Task item:
Each line containing the word "const" must be copied from the material below.

Material for the task:
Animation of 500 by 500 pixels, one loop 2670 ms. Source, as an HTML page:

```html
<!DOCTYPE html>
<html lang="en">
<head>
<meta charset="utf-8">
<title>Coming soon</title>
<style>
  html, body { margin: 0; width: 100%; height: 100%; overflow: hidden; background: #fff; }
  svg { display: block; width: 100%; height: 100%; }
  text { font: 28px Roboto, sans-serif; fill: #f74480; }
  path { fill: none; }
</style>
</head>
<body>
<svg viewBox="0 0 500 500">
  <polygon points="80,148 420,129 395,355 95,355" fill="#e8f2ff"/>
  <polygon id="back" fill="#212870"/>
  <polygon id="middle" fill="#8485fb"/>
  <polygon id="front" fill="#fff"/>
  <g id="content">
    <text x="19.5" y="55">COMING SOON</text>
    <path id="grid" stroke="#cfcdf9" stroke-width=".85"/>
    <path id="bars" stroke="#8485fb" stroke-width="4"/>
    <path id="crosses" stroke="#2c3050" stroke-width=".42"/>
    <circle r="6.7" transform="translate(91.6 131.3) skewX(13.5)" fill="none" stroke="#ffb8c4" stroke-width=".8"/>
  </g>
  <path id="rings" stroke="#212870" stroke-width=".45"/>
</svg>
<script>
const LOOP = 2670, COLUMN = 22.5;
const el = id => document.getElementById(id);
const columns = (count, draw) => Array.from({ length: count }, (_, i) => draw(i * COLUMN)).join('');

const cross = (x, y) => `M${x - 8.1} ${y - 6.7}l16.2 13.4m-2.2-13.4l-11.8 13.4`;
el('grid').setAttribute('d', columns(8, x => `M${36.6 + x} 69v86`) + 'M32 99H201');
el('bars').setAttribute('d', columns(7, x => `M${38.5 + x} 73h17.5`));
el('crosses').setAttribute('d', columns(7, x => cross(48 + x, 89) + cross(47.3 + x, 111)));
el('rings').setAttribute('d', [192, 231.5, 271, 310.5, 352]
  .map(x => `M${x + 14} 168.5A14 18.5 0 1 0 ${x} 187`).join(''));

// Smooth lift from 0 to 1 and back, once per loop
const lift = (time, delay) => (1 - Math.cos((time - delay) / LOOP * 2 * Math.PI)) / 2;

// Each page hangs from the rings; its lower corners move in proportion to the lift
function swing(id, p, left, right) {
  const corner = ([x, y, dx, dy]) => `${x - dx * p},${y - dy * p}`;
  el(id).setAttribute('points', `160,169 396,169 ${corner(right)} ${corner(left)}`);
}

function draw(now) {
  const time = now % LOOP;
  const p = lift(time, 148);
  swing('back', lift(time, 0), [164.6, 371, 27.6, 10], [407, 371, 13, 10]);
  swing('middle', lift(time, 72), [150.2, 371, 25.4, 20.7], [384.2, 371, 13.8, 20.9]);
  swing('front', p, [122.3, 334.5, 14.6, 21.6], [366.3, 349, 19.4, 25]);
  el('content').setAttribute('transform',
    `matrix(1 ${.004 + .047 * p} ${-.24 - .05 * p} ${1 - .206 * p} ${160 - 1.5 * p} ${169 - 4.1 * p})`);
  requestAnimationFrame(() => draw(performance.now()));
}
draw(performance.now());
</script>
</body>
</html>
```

Answer section:
const LOOP = 2670, COLUMN = 22.5;
const el = id => document.getElementById(id);
const columns = (count, draw) => Array.from({ length: count }, (_, i) => draw(i * COLUMN)).join('');
const cross = (x, y) => `M${x - 8.1} ${y - 6.7}l16.2 13.4m-2.2-13.4l-11.8 13.4`;
const lift = (time, delay) => (1 - Math.cos((time - delay) / LOOP * 2 * Math.PI)) / 2;
  const corner = ([x, y, dx, dy]) => `${x - dx * p},${y - dy * p}`;
  const time = now % LOOP;
  const p = lift(time, 148);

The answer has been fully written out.